## [Supplied entries]
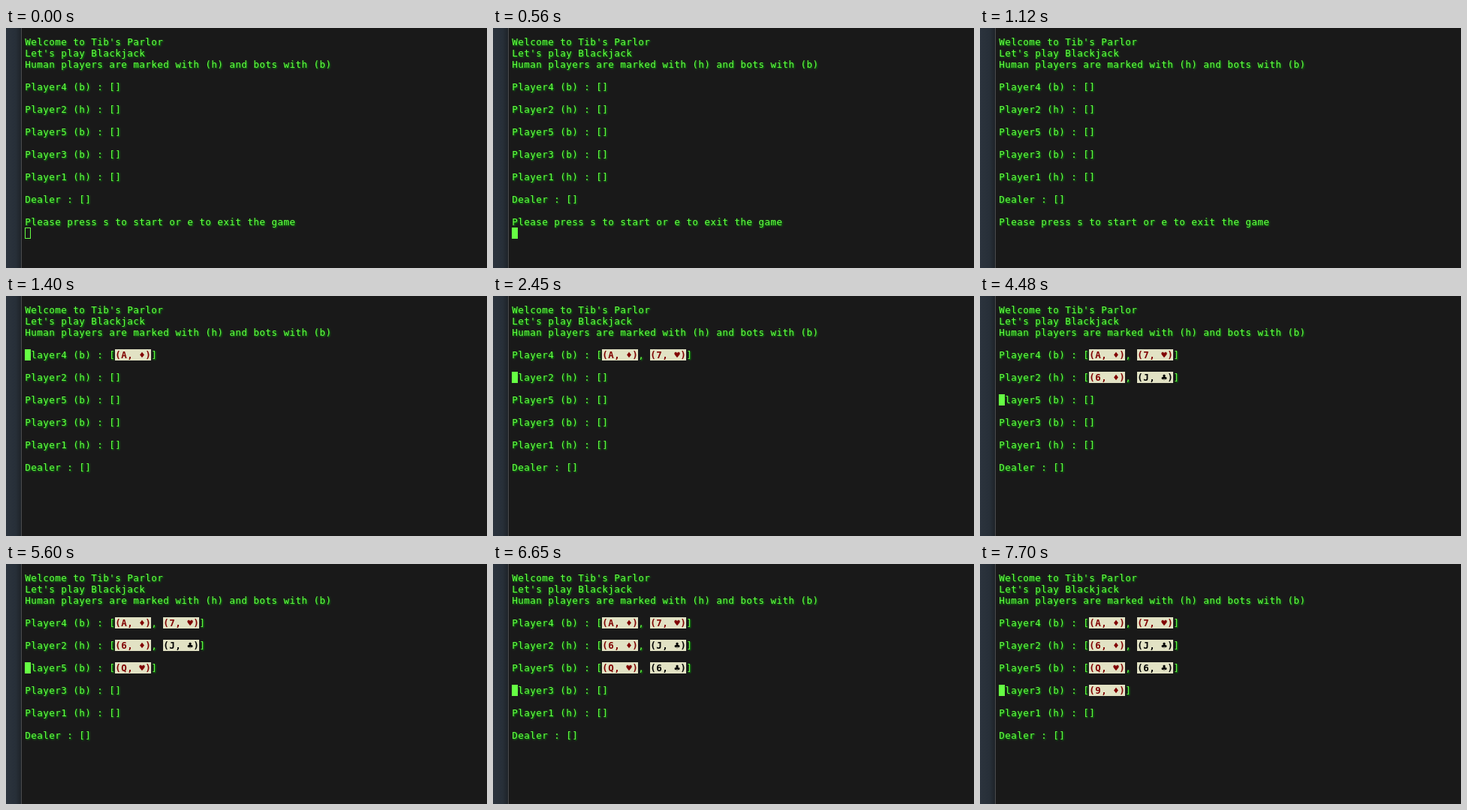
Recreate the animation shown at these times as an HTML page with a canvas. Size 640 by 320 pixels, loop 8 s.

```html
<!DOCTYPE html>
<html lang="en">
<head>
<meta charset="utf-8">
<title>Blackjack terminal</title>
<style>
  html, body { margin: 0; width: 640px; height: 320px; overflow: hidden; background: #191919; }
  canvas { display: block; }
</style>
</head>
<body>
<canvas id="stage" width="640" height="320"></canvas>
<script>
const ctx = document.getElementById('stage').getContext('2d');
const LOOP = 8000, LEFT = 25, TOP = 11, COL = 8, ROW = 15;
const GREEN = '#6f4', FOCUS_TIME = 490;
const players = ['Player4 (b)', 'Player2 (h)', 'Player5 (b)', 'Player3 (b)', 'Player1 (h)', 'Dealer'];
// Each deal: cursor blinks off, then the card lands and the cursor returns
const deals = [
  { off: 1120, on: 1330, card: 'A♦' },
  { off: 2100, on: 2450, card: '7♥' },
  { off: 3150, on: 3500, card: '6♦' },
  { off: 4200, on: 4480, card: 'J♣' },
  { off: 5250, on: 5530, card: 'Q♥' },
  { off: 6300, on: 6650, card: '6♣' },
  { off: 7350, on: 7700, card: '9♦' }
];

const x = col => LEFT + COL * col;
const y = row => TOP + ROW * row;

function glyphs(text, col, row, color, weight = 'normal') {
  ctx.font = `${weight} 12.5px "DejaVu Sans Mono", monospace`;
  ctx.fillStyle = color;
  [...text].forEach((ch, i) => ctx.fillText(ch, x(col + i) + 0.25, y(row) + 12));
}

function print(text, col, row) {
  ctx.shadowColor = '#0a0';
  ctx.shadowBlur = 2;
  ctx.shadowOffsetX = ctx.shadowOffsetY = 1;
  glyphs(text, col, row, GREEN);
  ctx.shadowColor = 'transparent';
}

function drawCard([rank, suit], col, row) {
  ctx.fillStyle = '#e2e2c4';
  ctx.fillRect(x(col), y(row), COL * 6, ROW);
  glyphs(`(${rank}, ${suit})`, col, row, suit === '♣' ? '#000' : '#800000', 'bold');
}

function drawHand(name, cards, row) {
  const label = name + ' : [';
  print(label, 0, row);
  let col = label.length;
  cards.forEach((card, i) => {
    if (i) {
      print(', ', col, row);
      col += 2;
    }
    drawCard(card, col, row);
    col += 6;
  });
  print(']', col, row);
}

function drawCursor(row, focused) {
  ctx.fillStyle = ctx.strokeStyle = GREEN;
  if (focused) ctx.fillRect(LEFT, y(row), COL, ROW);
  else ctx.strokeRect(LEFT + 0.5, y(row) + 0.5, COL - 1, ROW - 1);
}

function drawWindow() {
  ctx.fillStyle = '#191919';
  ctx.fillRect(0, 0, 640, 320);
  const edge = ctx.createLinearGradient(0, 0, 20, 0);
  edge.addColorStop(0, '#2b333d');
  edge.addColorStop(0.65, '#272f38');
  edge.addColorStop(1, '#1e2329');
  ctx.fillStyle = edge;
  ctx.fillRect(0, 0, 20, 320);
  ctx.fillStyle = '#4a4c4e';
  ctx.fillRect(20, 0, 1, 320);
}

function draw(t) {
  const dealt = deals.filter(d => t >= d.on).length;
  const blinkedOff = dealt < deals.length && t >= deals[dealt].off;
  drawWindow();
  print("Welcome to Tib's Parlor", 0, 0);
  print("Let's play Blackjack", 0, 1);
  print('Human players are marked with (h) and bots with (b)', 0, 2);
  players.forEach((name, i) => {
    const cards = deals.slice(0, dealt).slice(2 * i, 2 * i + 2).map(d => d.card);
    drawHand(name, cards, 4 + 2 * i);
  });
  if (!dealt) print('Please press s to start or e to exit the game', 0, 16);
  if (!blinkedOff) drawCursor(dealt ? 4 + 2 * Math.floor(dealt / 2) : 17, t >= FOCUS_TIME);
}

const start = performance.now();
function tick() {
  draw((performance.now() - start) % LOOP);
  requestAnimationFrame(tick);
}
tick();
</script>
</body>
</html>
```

## [Required work]
Repeat the material exactly. Skip the images.

## [Exercise solution]
Recreate the animation shown at these times as an HTML page with a canvas. Size 640 by 320 pixels, loop 8 s.

```html
<!DOCTYPE html>
<html lang="en">
<head>
<meta charset="utf-8">
<title>Blackjack terminal</title>
<style>
  html, body { margin: 0; width: 640px; height: 320px; overflow: hidden; background: #191919; }
  canvas { display: block; }
</style>
</head>
<body>
<canvas id="stage" width="640" height="320"></canvas>
<script>
const ctx = document.getElementById('stage').getContext('2d');
const LOOP = 8000, LEFT = 25, TOP = 11, COL = 8, ROW = 15;
const GREEN = '#6f4', FOCUS_TIME = 490;
const players = ['Player4 (b)', 'Player2 (h)', 'Player5 (b)', 'Player3 (b)', 'Player1 (h)', 'Dealer'];
// Each deal: cursor blinks off, then the card lands and the cursor returns
const deals = [
  { off: 1120, on: 1330, card: 'A♦' },
  { off: 2100, on: 2450, card: '7♥' },
  { off: 3150, on: 3500, card: '6♦' },
  { off: 4200, on: 4480, card: 'J♣' },
  { off: 5250, on: 5530, card: 'Q♥' },
  { off: 6300, on: 6650, card: '6♣' },
  { off: 7350, on: 7700, card: '9♦' }
];

const x = col => LEFT + COL * col;
const y = row => TOP + ROW * row;

function glyphs(text, col, row, color, weight = 'normal') {
  ctx.font = `${weight} 12.5px "DejaVu Sans Mono", monospace`;
  ctx.fillStyle = color;
  [...text].forEach((ch, i) => ctx.fillText(ch, x(col + i) + 0.25, y(row) + 12));
}

function print(text, col, row) {
  ctx.shadowColor = '#0a0';
  ctx.shadowBlur = 2;
  ctx.shadowOffsetX = ctx.shadowOffsetY = 1;
  glyphs(text, col, row, GREEN);
  ctx.shadowColor = 'transparent';
}

function drawCard([rank, suit], col, row) {
  ctx.fillStyle = '#e2e2c4';
  ctx.fillRect(x(col), y(row), COL * 6, ROW);
  glyphs(`(${rank}, ${suit})`, col, row, suit === '♣' ? '#000' : '#800000', 'bold');
}

function drawHand(name, cards, row) {
  const label = name + ' : [';
  print(label, 0, row);
  let col = label.length;
  cards.forEach((card, i) => {
    if (i) {
      print(', ', col, row);
      col += 2;
    }
    drawCard(card, col, row);
    col += 6;
  });
  print(']', col, row);
}

function drawCursor(row, focused) {
  ctx.fillStyle = ctx.strokeStyle = GREEN;
  if (focused) ctx.fillRect(LEFT, y(row), COL, ROW);
  else ctx.strokeRect(LEFT + 0.5, y(row) + 0.5, COL - 1, ROW - 1);
}

function drawWindow() {
  ctx.fillStyle = '#191919';
  ctx.fillRect(0, 0, 640, 320);
  const edge = ctx.createLinearGradient(0, 0, 20, 0);
  edge.addColorStop(0, '#2b333d');
  edge.addColorStop(0.65, '#272f38');
  edge.addColorStop(1, '#1e2329');
  ctx.fillStyle = edge;
  ctx.fillRect(0, 0, 20, 320);
  ctx.fillStyle = '#4a4c4e';
  ctx.fillRect(20, 0, 1, 320);
}

function draw(t) {
  const dealt = deals.filter(d => t >= d.on).length;
  const blinkedOff = dealt < deals.length && t >= deals[dealt].off;
  drawWindow();
  print("Welcome to Tib's Parlor", 0, 0);
  print("Let's play Blackjack", 0, 1);
  print('Human players are marked with (h) and bots with (b)', 0, 2);
  players.forEach((name, i) => {
    const cards = deals.slice(0, dealt).slice(2 * i, 2 * i + 2).map(d => d.card);
    drawHand(name, cards, 4 + 2 * i);
  });
  if (!dealt) print('Please press s to start or e to exit the game', 0, 16);
  if (!blinkedOff) drawCursor(dealt ? 4 + 2 * Math.floor(dealt / 2) : 17, t >= FOCUS_TIME);
}

const start = performance.now();
function tick() {
  draw((performance.now() - start) % LOOP);
  requestAnimationFrame(tick);
}
tick();
</script>
</body>
</html>
```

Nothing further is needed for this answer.